Your goal: Which lines of the entries contain the string "main"? Please find them and copy them.

Material for this task:
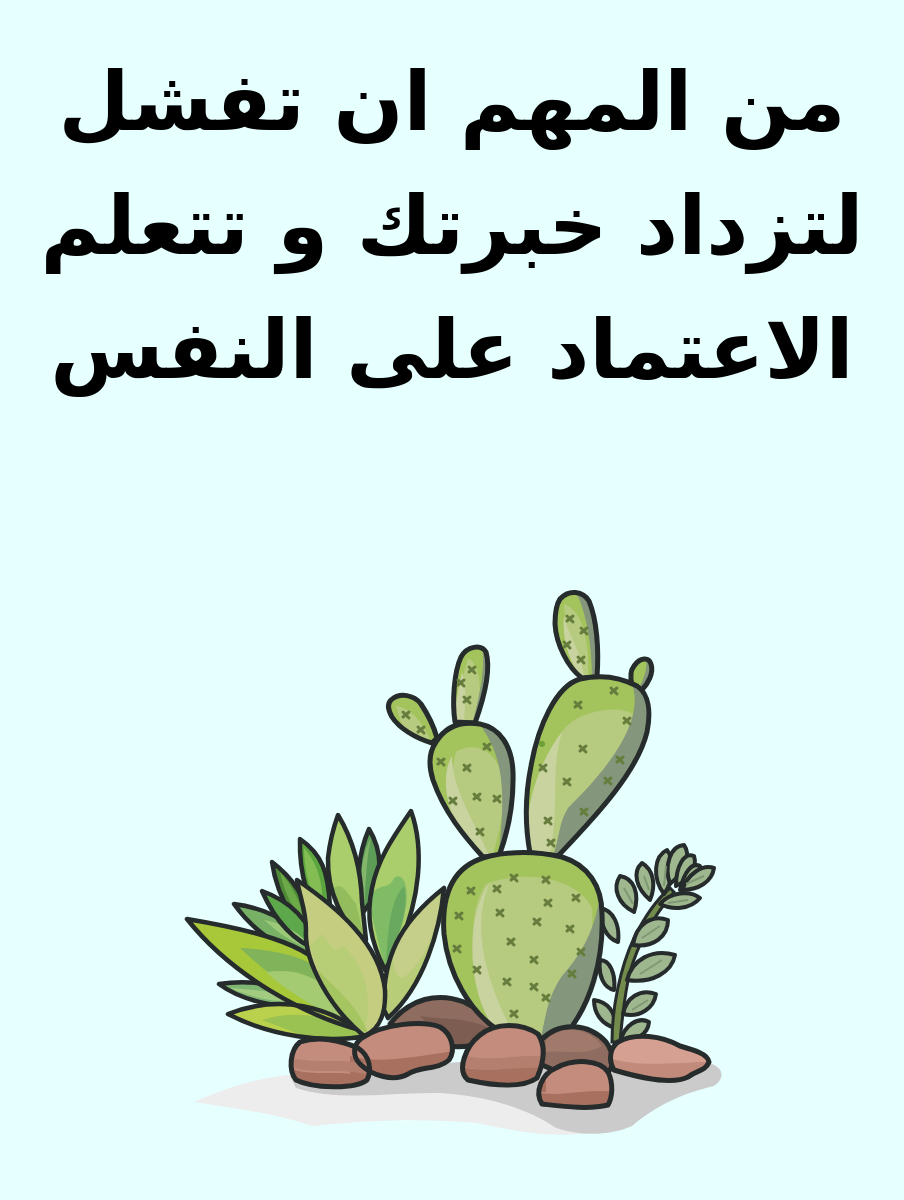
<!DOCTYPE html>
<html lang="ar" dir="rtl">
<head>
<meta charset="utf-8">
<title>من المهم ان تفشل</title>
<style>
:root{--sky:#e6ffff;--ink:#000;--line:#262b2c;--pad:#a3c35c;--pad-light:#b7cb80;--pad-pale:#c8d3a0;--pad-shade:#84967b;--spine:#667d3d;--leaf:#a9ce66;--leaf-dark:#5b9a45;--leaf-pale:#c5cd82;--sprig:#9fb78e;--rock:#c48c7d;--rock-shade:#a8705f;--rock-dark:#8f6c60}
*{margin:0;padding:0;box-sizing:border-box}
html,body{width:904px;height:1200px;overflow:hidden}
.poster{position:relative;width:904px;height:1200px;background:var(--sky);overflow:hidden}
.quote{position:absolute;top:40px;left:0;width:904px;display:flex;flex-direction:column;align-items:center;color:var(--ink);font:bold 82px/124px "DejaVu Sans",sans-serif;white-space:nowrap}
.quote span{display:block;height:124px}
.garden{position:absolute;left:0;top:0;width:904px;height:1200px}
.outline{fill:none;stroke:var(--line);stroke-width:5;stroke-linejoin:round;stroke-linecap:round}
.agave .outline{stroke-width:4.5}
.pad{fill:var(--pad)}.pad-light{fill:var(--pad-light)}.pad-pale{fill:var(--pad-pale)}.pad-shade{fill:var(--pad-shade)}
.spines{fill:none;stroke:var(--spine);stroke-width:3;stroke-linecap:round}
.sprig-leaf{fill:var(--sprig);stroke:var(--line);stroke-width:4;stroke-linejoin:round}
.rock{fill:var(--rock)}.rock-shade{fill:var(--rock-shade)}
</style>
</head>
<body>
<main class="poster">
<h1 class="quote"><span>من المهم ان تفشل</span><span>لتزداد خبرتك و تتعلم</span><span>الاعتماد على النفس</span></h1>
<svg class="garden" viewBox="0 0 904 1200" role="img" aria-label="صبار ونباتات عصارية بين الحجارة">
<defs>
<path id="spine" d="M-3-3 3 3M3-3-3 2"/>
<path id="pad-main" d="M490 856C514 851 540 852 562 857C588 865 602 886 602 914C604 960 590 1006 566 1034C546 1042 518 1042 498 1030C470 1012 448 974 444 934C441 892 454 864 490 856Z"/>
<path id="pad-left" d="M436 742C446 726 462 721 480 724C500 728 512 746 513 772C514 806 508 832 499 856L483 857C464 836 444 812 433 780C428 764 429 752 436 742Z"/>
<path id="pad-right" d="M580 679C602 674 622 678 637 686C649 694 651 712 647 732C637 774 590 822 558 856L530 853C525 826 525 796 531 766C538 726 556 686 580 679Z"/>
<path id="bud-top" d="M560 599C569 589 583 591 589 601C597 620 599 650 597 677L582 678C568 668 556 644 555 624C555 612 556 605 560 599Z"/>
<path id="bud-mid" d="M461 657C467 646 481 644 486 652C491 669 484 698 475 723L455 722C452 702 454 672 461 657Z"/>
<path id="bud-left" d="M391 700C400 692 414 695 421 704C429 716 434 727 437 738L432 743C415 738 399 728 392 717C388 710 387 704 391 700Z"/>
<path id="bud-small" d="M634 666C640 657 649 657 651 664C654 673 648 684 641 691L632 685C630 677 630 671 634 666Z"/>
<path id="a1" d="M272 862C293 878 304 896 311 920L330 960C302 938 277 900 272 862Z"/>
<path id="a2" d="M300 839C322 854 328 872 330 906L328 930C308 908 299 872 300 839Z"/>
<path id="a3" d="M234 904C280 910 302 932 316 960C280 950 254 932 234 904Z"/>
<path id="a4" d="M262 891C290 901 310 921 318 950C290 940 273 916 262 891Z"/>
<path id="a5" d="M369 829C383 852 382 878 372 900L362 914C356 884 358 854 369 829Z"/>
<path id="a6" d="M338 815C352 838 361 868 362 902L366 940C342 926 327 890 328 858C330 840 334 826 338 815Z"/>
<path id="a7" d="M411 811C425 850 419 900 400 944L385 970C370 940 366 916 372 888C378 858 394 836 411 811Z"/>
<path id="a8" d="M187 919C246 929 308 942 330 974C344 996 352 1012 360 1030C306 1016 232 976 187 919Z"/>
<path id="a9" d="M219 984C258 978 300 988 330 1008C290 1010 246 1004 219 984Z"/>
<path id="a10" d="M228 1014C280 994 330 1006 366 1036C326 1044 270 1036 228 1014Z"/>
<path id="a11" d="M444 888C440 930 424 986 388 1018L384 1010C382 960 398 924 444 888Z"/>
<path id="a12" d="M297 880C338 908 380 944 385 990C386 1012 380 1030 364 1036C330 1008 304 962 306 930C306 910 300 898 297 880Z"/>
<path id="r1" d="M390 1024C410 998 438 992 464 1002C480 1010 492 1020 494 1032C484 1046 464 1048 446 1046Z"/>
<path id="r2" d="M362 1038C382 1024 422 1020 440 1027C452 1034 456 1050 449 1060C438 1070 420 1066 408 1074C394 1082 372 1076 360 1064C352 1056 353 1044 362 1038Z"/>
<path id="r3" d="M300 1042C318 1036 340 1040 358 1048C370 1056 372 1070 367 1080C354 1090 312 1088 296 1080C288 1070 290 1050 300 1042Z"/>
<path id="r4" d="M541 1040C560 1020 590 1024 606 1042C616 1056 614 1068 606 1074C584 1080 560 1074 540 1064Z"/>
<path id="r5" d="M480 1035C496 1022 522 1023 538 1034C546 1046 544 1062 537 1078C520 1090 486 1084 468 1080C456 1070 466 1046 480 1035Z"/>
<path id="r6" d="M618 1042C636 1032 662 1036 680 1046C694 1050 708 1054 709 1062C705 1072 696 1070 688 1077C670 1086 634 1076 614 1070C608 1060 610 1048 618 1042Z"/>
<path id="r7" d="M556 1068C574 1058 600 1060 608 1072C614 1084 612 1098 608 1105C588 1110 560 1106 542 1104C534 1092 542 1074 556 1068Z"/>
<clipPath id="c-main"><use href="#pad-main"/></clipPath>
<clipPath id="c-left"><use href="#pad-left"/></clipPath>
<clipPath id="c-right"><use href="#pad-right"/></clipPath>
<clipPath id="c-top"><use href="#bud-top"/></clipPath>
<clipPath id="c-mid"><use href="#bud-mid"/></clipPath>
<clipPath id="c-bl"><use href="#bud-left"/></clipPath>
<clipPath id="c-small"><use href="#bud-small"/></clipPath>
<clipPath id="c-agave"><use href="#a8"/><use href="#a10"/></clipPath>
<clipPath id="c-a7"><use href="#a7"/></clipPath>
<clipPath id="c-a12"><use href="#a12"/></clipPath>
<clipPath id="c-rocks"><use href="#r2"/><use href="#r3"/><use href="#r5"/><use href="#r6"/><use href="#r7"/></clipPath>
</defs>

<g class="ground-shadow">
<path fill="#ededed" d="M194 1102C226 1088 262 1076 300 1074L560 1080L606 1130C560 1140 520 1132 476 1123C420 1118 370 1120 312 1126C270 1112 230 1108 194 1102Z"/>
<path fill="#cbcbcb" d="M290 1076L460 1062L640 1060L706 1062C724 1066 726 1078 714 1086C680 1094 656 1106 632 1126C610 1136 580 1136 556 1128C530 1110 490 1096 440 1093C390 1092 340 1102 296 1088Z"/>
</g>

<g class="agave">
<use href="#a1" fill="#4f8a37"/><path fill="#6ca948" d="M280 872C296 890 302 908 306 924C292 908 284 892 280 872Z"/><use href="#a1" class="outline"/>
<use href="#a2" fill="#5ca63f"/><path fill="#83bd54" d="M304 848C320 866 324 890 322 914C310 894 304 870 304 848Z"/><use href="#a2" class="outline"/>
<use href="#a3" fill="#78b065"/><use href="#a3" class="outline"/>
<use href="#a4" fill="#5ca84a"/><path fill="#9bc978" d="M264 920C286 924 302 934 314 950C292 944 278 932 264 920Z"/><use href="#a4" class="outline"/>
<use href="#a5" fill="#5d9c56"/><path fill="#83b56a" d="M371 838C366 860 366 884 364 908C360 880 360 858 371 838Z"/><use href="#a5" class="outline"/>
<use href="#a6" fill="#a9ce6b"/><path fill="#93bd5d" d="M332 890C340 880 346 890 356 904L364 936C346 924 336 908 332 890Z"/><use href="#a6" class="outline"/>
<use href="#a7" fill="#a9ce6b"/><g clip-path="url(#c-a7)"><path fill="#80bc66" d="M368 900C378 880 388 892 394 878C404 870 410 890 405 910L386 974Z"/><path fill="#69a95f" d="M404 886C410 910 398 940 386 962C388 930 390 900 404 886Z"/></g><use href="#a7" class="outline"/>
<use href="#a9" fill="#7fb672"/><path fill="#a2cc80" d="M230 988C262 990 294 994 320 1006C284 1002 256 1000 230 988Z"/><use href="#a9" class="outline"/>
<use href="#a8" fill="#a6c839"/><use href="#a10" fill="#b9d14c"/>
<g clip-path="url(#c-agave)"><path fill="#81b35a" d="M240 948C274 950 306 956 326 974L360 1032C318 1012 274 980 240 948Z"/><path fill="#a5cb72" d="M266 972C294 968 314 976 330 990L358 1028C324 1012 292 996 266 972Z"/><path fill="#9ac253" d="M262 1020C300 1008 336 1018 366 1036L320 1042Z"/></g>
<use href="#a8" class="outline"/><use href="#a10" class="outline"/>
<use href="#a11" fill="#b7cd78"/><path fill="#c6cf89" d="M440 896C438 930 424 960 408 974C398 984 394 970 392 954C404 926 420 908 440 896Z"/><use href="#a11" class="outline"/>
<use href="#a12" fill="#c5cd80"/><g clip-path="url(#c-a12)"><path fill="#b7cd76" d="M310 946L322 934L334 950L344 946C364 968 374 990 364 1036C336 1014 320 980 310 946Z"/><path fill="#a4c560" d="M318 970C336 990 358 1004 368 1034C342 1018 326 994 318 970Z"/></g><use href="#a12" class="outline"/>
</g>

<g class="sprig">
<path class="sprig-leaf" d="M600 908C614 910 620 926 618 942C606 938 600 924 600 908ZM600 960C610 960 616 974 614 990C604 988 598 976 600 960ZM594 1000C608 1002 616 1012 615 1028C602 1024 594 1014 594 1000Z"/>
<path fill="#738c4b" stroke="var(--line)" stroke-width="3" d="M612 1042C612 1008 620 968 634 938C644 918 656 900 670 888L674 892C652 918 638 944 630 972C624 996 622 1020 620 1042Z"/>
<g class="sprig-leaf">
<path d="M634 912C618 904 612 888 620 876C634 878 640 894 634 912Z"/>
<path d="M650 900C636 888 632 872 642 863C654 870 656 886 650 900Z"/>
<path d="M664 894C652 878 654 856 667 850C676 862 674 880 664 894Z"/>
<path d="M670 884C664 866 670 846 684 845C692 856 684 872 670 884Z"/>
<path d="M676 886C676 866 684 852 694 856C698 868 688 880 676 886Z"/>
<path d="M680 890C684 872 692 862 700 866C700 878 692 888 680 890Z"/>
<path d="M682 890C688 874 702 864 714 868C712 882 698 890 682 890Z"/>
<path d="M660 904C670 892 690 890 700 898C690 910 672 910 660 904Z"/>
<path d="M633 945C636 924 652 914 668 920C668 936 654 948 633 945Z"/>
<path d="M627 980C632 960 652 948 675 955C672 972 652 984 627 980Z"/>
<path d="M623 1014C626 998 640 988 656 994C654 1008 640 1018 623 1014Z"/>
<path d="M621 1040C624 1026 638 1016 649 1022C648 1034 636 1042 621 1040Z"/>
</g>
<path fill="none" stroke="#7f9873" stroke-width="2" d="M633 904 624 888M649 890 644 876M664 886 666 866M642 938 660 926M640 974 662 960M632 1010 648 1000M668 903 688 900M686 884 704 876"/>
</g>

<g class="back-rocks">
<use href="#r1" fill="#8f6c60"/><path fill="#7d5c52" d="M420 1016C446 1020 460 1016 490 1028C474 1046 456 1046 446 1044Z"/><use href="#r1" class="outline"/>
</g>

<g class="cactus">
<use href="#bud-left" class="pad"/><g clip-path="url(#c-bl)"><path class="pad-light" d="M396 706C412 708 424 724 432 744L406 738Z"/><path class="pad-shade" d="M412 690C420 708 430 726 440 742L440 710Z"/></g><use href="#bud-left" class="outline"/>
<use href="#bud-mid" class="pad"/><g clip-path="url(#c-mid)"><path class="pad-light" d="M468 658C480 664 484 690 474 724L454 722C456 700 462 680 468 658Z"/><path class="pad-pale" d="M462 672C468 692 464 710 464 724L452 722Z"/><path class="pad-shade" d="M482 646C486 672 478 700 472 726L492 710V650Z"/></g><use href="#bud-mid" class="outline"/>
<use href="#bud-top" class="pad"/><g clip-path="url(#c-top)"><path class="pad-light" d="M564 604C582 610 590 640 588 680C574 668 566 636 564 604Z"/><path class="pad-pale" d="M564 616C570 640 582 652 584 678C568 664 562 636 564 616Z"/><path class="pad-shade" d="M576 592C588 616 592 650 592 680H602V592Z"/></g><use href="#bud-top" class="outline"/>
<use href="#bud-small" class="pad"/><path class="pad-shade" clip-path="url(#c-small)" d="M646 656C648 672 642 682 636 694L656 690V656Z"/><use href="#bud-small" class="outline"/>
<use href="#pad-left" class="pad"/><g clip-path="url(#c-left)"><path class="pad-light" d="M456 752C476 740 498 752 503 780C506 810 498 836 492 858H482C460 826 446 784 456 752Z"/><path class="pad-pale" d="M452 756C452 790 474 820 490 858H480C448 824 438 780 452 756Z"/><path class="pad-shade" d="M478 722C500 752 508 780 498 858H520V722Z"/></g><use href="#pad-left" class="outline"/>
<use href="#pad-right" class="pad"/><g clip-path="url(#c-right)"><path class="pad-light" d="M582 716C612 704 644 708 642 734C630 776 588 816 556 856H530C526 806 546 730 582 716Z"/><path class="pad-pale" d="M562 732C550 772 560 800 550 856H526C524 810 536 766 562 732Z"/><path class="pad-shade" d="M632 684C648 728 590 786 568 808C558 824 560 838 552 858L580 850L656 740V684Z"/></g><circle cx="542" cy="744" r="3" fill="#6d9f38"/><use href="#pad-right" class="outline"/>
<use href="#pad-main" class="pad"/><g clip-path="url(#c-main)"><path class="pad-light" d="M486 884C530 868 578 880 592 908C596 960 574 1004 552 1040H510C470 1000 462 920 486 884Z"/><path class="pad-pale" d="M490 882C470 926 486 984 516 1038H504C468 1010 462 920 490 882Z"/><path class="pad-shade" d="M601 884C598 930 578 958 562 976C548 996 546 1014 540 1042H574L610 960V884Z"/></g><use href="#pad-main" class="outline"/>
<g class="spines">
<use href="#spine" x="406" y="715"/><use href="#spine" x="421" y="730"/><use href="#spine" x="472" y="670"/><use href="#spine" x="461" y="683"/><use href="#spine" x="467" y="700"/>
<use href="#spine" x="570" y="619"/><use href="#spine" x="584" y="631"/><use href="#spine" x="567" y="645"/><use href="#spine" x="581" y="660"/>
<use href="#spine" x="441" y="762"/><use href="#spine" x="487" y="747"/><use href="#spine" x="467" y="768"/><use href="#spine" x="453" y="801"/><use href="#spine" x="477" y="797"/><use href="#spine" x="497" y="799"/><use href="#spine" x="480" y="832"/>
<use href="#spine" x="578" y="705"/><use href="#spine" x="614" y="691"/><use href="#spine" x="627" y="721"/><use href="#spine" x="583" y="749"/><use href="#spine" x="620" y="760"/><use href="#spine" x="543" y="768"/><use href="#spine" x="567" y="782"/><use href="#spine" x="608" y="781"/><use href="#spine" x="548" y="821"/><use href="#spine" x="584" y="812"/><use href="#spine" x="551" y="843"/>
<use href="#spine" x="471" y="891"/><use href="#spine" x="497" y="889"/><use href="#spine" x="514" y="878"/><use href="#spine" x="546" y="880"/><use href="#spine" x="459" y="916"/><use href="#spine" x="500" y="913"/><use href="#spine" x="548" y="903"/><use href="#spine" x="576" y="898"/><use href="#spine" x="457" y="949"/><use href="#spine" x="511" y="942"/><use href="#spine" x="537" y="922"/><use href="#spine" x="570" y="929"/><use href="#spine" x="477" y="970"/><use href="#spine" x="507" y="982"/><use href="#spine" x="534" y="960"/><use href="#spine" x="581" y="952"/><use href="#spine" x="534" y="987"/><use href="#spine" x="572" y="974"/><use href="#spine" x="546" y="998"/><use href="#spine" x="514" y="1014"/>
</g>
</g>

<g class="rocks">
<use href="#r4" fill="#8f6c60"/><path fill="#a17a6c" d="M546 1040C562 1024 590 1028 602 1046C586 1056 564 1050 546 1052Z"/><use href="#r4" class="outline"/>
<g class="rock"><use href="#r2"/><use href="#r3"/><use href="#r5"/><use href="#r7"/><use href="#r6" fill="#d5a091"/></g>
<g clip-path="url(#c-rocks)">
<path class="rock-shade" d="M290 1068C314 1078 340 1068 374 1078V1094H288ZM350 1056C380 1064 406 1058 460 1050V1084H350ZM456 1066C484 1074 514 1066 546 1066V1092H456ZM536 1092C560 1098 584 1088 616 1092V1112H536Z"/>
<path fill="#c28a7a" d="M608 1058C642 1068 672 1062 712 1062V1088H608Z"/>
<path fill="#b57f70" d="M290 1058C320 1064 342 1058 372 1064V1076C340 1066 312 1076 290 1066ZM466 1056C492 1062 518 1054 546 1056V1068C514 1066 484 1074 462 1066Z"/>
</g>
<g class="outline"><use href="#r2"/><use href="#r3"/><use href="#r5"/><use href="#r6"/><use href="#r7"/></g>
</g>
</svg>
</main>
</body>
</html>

Written answer:
<main class="poster">
<path id="pad-main" d="M490 856C514 851 540 852 562 857C588 865 602 886 602 914C604 960 590 1006 566 1034C546 1042 518 1042 498 1030C470 1012 448 974 444 934C441 892 454 864 490 856Z"/>
<clipPath id="c-main"><use href="#pad-main"/></clipPath>
<use href="#pad-main" class="pad"/><g clip-path="url(#c-main)"><path class="pad-light" d="M486 884C530 868 578 880 592 908C596 960 574 1004 552 1040H510C470 1000 462 920 486 884Z"/><path class="pad-pale" d="M490 882C470 926 486 984 516 1038H504C468 1010 462 920 490 882Z"/><path class="pad-shade" d="M601 884C598 930 578 958 562 976C548 996 546 1014 540 1042H574L610 960V884Z"/></g><use href="#pad-main" class="outline"/>
</main>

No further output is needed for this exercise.